[DATA EXTRACTS]
========================================================================

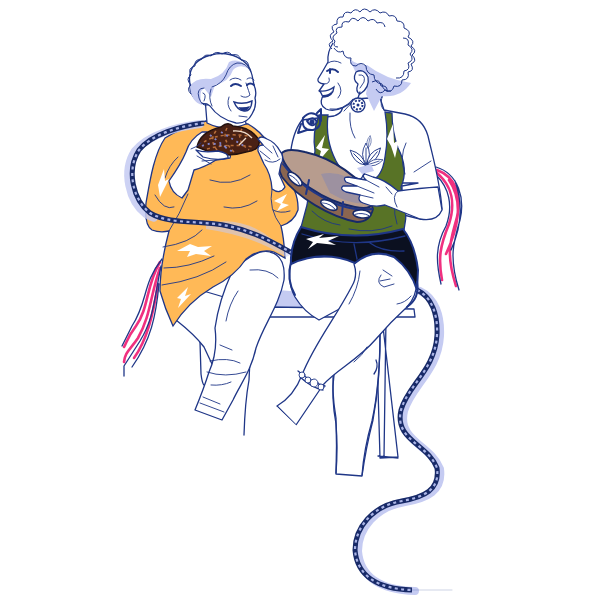
<!DOCTYPE html>
<html lang="en">
<head>
<meta charset="utf-8">
<title>Two musicians on a bench</title>
<style>
:root{--paper:#fff;--ink:#1f3687;--shade:#c5cbf2;--tunic:#ffb957;--top:#587326;--shorts:#0b1020;--gourd:#4a2114;--skin-drum:#b79c8e;--rim:#8a6550;--pink:#f0307f}
html,body{margin:0;background:var(--paper)}
body{width:600px;height:600px;overflow:hidden}
svg{display:block}
.line{fill:none;stroke:var(--ink);stroke-width:1.3;stroke-linecap:round;stroke-linejoin:round}
.body{fill:var(--paper);stroke:var(--ink);stroke-width:1.3;stroke-linejoin:round;stroke-linecap:round}
.fine{stroke-width:.9}
.bold{stroke-width:2}
.shade{fill:var(--shade)}
.glint{fill:var(--paper)}
.ink{fill:var(--ink)}
.rope-shadow{fill:none;stroke:var(--shade);stroke-width:8;stroke-linecap:round}
.rope{fill:none;stroke:#182a68;stroke-width:5}
.strand{fill:none;stroke:#aab4e6;stroke-width:2.2;stroke-dasharray:3 3.4}
.ribbon{fill:none;stroke:var(--pink);stroke-width:2.6;stroke-linecap:round}
.curl{fill:none;stroke:var(--ink);stroke-width:1}
</style>
</head>
<body>
<svg width="600" height="600" viewBox="0 0 600 600" role="img" aria-label="Line drawing of two smiling women on a bench, one with a gourd shaker and one with a tambourine, linked by a long rope">
<defs>
<path id="rope-upper" d="M204 123C180 126 152 134 139 150C126 170 133 200 150 213C170 225 200 220 228 226C256 232 274 243 294 254"/>
<path id="rope-lower" d="M417 290C432 297 438 315 437 335C435 370 408 385 401 410C394 440 428 444 437 468C440 490 424 497 402 501C372 506 355 528 355 550C357 576 378 589 412 590"/>
<g id="jingle"><ellipse rx="9" ry="4" fill="#fff" stroke="#182a68" stroke-width="1.6"/><path class="line fine" d="M-7 1Q0-2 7 1"/></g>
<path id="leaf" class="body fine" d="M0 0Q-7-9 0-21Q7-9 0 0M0 0V-16"/>
</defs>

<g id="ribbons">
<path class="ribbon" d="M160 262C146 285 149 308 136 326C127 338 127 342 124 347M160 268C150 296 151 315 138 338C130 350 125 352 124 362M158 284C153 315 147 340 134 358"/>
<path class="line" d="M162 259C142 284 148 302 132 326L122 346M161 266C154 300 154 318 140 341L124 366V376M159 284C156 316 151 340 132 367"/>
<path class="ribbon" d="M437 170C456 177 462 196 457 217C451 240 445 251 456 286M437 173C452 186 456 202 449 224C440 246 438 258 442 280M449 180C464 202 458 228 446 254"/>
<path class="line" d="M436 167C459 174 465 199 460 220C453 243 449 258 459 290M437 176C448 187 454 205 446 226C435 246 436 262 441 284M455 181C464 206 461 228 451 250"/>
</g>

<g id="bench">
<path class="shade" d="M278 290L302 292L318 309L270 307Z"/>
<path class="body" d="M269 307L414 309L415 317L267 317ZM382 318L398 457L380 458L376 318M386 318L384 457M378 456L398 458"/>
<path class="line" d="M200 342L201 374Q203 390 207 384M252 317L249 380Q245 402 244 435M278 291L268 308"/>
</g>

<g id="rope-tail">
<use href="#rope-lower" class="rope-shadow" x="3" y="1"/>
<use href="#rope-lower" class="rope"/><use href="#rope-lower" class="strand"/>
<path class="line fine" d="M412 590H452" stroke-opacity=".25"/>
</g>

<g id="shaker-player">
<g class="trousers">
<path class="body" d="M176 320Q195 335 204 347Q210 360 214 368L234 300L200 290Z"/>
<path class="body" d="M232 272Q256 248 270 252Q286 256 284 280C279 306 264 324 256 348C251 371 241 383 233 400L222 420L195 410Q204 388 209 372Q218 352 215 328Q219 300 232 272Z"/>
<path class="line fine" d="M210 361Q228 357 240 363M207 372Q225 378 246 372M211 385Q222 386 231 382M203 397L220 404M200 403L224 412M238 291Q229 304 226 321M250 270Q268 268 278 278M220 345L232 350"/>
</g>
<path class="tunic" fill="var(--tunic)" stroke="var(--ink)" stroke-width="1.3" d="M206 121Q180 128 165 138C154 154 150 180 146 203Q144 225 152 230Q160 233 169 231C164 250 160 273 160 291Q165 309 173 326Q188 302 213 287Q235 276 246 259Q260 248 274 252L285 258Q284 238 281 226Q294 222 298 210C299 191 287 177 278 160C269 142 262 132 248 124Z"/>
<path class="line fine" d="M169 231Q180 214 188 194M163 247Q190 243 202 230M164 268Q189 268 214 256M162 285Q200 280 226 262M272 189Q268 209 281 226M273 210Q280 214 290 211M178 157Q169 165 165 178M155 195Q164 211 174 207M210 180Q231 187 250 175M224 207Q241 211 257 201"/>
<path class="glint" d="M177 251L190 244L198 247L212 246L204 251L211 256L196 254L187 257L190 251ZM177 298L188 287L185 296L191 294L178 308L181 299ZM274 201L287 194L282 203L289 205L277 211L281 204ZM158 185L164 169L165 181L169 179L160 197Z"/>
<path class="shade" d="M206 224Q240 214 272 239L294 253L286 257Q254 236 206 229Z" opacity=".55"/>

<g class="head">
<path class="body" d="M205 98L207 123Q225 132 246 124L245 118Z"/>
<path class="body" d="M207 104C198 104 189 96 190 84C187 68 198 58 211 55C229 50 249 59 252 75L254 85Q257 92 255 98Q257 106 252 114Q247 124 236 123Q219 119 210 106Z"/>
<path class="shade" d="M190 86Q196 77 211 79Q225 75 229 62Q240 57 249 69Q240 63 233 70Q229 82 215 85L211 97L204 88Q198 92 202 105Q191 102 190 86Z"/>
<path class="curl" d="M191 94q-5-5 0-9q-6-6 0-10q-4-7 4-9q-1-7 7-7q3-6 9-3q5-6 11-2q6-4 10 1q7-2 9 5q8 0 8 8"/>
<path class="line fine" d="M212 87Q222 84 226 75Q229 65 237 63Q246 62 251 72M204 88Q196 88 199 98Q202 107 208 105M203 93Q207 94 204 101M211 89Q208 98 212 106M230 80Q235 76 241 80M247 79Q251 76 254 80M246 83Q249 92 250 95Q246 99 241 96M229 97Q226 105 231 111M239 116L247 117"/>
<path class="line bold" d="M231 86Q235 82 241 86M247 85Q250 82 254 85"/>
<path fill="#fff" stroke="var(--ink)" stroke-width="1.4" d="M234 102Q243 105 252 101Q251 112 244 111Q237 110 234 102Z"/>
<path class="ink" d="M238 107Q245 108 250 106Q248 111 244 111Q240 110 238 107Z"/>
</g>
</g>

<g id="rope-yoke">
<use href="#rope-upper" class="rope-shadow" x="-4" y="1" opacity=".85" stroke-dasharray="150 400"/>
<use href="#rope-upper" class="rope"/><use href="#rope-upper" class="strand"/>
</g>

<g id="tambourine-player">
<g class="legs">
<path class="body" d="M334 366Q331 390 336 418Q337 446 336 474L362 476Q366 447 373 420Q381 378 380 325Z" stroke="none"/>
<path class="line" d="M334 375Q331 396 336 424Q338 448 336 473M380 333Q380 384 372 421Q364 449 362 475M376 360Q379 367 374 374"/>
<path class="body" d="M292 258Q286 281 295 297Q304 312 319 320L356 300L368 255Z"/>
<path class="body" d="M354 264Q372 246 398 257L416 270Q420 293 407 307C396 317 388 325 376 339C357 361 337 369 323 385L296 425L277 406Q294 396 302 375C314 344 335 319 352 286Q358 276 354 264Z"/>
<path d="M277 407L297 426L302 438L265 419Z" fill="#fff"/>
<path class="line fine" d="M381 275Q375 283 384 287L394 284M383 270L392 276M380 281L390 279M360 271Q358 289 349 304M397 304Q405 303 411 296M354 362Q363 355 367 347"/>
<g class="anklet"><path class="line" d="M298 371Q312 383 325 386M300 377Q312 388 323 390"/><g class="body fine"><circle cx="302" cy="375" r="3"/><circle cx="308" cy="380" r="3"/><circle cx="314" cy="383" r="4"/><circle cx="321" cy="387" r="3"/></g></g>
</g>

<g class="torso">
<path class="body" d="M343 102Q344 113 334 116L302 120Q292 133 290 158L305 190L315 230H400L402 186L418 183L374 183L371 207L420 219Q437 221 442 209C440 181 433 158 428 136Q423 118 405 114L384 110L378 92Z"/>
<path fill="var(--top)" stroke="var(--ink)" stroke-width="1.3" d="M319 115Q312 133 315 151L307 205L300 231Q350 247 404 230Q409 207 401 187Q409 169 398 148Q392 131 392 113L385 112Q389 136 385 157Q382 179 369 181Q344 177 336 161Q325 140 328 115Z"/>
<path class="glint" d="M316 148L325 135L322 148L329 149L318 162L321 151ZM387 139L393 124L394 143L399 140L395 158L391 146Z"/>
<path class="line fine" d="M350 113Q349 128 355 138M402 188Q390 203 397 224M312 211Q324 223 340 225M349 229Q372 234 392 226M406 143Q399 157 405 174M431 161L414 172"/>
<g class="chest-flower"><use href="#leaf" transform="translate(366 164)"/><use href="#leaf" transform="translate(367 164) rotate(40)"/><use href="#leaf" transform="translate(365 165) rotate(-45)"/><use href="#leaf" transform="translate(367 165) rotate(72) scale(.8)"/><use href="#leaf" transform="translate(368 148) rotate(10) scale(.6)"/><path class="line" d="M366 164Q366 174 359 181"/><path class="shade" d="M357 168L371 164L374 171L362 174Z"/></g>
<g class="shoulder-rose"><path class="line bold" d="M303 118Q311 109 319 117Q323 127 313 130Q301 131 303 118M307 121Q313 115 317 122Q312 129 307 121M301 124L298 133L307 130M317 113L321 109L321 121"/><circle class="ink" cx="312" cy="122" r="2.5"/></g>
</g>

<path class="shorts" fill="var(--shorts)" stroke="var(--ink)" stroke-width="2" d="M301 227Q352 243 403 229Q415 244 418 270L417 290Q411 270 394 257Q373 248 355 263Q323 249 291 264Q290 245 301 227Z"/>
<path class="line" d="M302 234Q352 250 405 236M354 244L357 259M370 243Q382 252 404 251"/>
<path class="glint" d="M306 239L324 234L319 238L339 236L328 241L336 245L317 243L308 249L313 242Z"/>
<path class="line bold" d="M291 262Q286 279 295 295M417 282Q420 298 407 307"/>

<g class="head">
<path class="body" d="M333 43Q327 52 328 62Q323 71 318 79Q317 83 324 84L319 91Q325 94 322 98Q319 105 326 109Q338 114 356 99L382 97L369 46Z"/>
<path d="M334 46C328 26 342 13 361 12C387 7 412 21 418 45C424 71 412 95 382 96Q371 90 369 74L353 69Q350 56 334 46Z" fill="#fff"/>
<path class="shade" d="M343 53Q355 66 367 65Q385 79 411 83Q401 98 382 96L374 111L366 94L369 75L355 71L350 60Z"/>
<path class="curl" stroke-linejoin="round" d="M332 49q-6-5 1-8q-6-6 1-9q-5-7 3-8q-1-8 6-7q1-7 8-4q4-6 9-1q4-6 10 0q5-5 10 1q6-3 9 3q7-2 8 5q8 0 7 7q8 3 4 9q8 4 3 9q7 5 1 9q6 6-1 9q4 7-3 8q2 8-6 8q0 8-8 6q-2 8-9 4q-5 6-9-1M338 47q-6 0-3-6q-5-4 2-8q-3-6 5-6q-1-7 7-5q3-7 9-1q5-7 10 0q6-4 9 2q7-2 8 4M334 48q4 6 9 3q1 8 8 7q-2 8 5 8q5-5 10 0q0 8 8 9q0 8 8 9q1 8 9 7M372 82q8-4 9 4q7-1 6 6M403 38q7 0 5 7q7 4 2 9q5 6-2 9q3 7-4 8q0 8-8 7"/>
<path class="body" d="M356 72Q364 68 368 77Q370 88 360 94Q355 92 358 84Q352 80 356 72Z"/>
<path class="line fine" d="M359 75Q366 74 364 82L360 88M328 63Q334 59 341 63M324 84Q331 84 329 78M338 83Q344 91 338 98M330 109Q343 111 353 99M344 111Q349 104 355 102M382 97Q379 107 385 111"/>
<path class="line bold" d="M327 71Q333 67 338 72M330 69V73"/>
<path fill="#fff" stroke="var(--ink)" stroke-width="1.4" d="M320 91Q327 92 334 87Q333 97 323 97Z"/><path class="ink" d="M323 95Q329 95 332 91Q331 98 323 97Z"/>
<g class="earring"><path class="line" d="M360 92L358 98"/><circle class="body" cx="358" cy="105" r="7"/><circle cx="358" cy="105" r="4.5" fill="none" stroke="var(--ink)" stroke-width="2" stroke-dasharray="2 1.5"/><circle class="ink" cx="358" cy="105" r="1.5"/></g>
</g>
</g>

<g id="tambourine">
<path fill="var(--rim)" stroke="#182a68" stroke-width="1.8" d="M280 153Q276 165 282 177C297 197 330 217 357 222Q370 222 373 209L368 194L295 152Z"/>
<path fill="var(--skin-drum)" stroke="#182a68" stroke-width="2" d="M281 154Q286 147 305 152C332 158 362 178 372 199Q375 211 355 207C326 202 287 178 281 154Z"/>
<path d="M321 174Q342 169 364 188L371 203Q352 206 330 193Z" fill="#8f8cab" opacity=".65"/>
<path class="line bold" d="M283 164Q302 190 339 205Q357 211 372 209M309 180L306 194M343 202L342 215"/>
<use href="#jingle" transform="translate(295 179) rotate(43)"/><use href="#jingle" transform="translate(329 205) rotate(26)"/><use href="#jingle" transform="translate(362 214) rotate(5)"/>
</g>

<g id="drumming-hand">
<path class="body" d="M438 187Q421 188 398 191Q384 179 373 177L365 174Q361 175 366 180L348 177Q342 177 346 182L357 186L343 186Q339 189 346 192L360 195Q357 201 363 203Q374 208 385 205L420 219Q437 222 442 210Z"/>
<path class="line fine" d="M366 180L379 187M357 186L374 193M360 195L373 198M398 191Q391 196 397 207M386 187L392 194"/>
</g>

<g id="shaker">
<path class="body" d="M169 181Q181 164 186 152Q190 139 202 132L207 132Q208 137 202 143L216 151Q233 152 230 158L216 160Q205 167 194 170L188 190L182 198Q171 193 169 181Z"/>
<path fill="var(--gourd)" stroke="#24110f" stroke-width="1.5" d="M197 147Q200 132 221 127Q228 121 233 126Q251 127 259 140Q261 150 246 152Q227 158 210 152Z"/>
<path d="M204 142Q219 132 249 136M207 149Q228 143 254 147M216 131Q208 141 219 152M227 128Q221 139 234 152M242 129Q235 140 249 150" fill="none" stroke="#b86e3b" stroke-width="1.5" stroke-dasharray="3 3"/>
<path d="M202 146Q216 139 234 153M210 135L228 149M221 132L244 146" fill="none" stroke="#7f83c9" stroke-width="1.8" stroke-dasharray="2 4"/>
<path d="M233 131Q245 130 252 138M239 145L246 138" fill="none" stroke="#f0dccb" stroke-width="1.4"/>
<path class="body" d="M196 150Q204 153 218 151Q229 153 228 158Q217 161 203 157Z"/>
<path class="line fine" d="M197 156L211 164M191 149Q197 147 201 143M202 161L216 160"/>
</g>

<g id="holding-hand">
<path class="body" d="M272 189Q271 174 264 164L258 151Q257 145 263 145L258 139Q261 135 267 139Q275 142 280 151Q285 157 281 164L279 174L285 187Q280 195 272 189Z"/>
<path class="line fine" d="M263 145L272 153M260 151L270 159M265 160Q273 165 280 159M273 146L278 157"/>
</g>
</svg>
</body>
</html>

========================================================================

[TASK OBJECTIVE]
Which of the lines in the listing above include "pink"? Report each of them.

[YOUR RESPONSE]
:root{--paper:#fff;--ink:#1f3687;--shade:#c5cbf2;--tunic:#ffb957;--top:#587326;--shorts:#0b1020;--gourd:#4a2114;--skin-drum:#b79c8e;--rim:#8a6550;--pink:#f0307f}
.ribbon{fill:none;stroke:var(--pink);stroke-width:2.6;stroke-linecap:round}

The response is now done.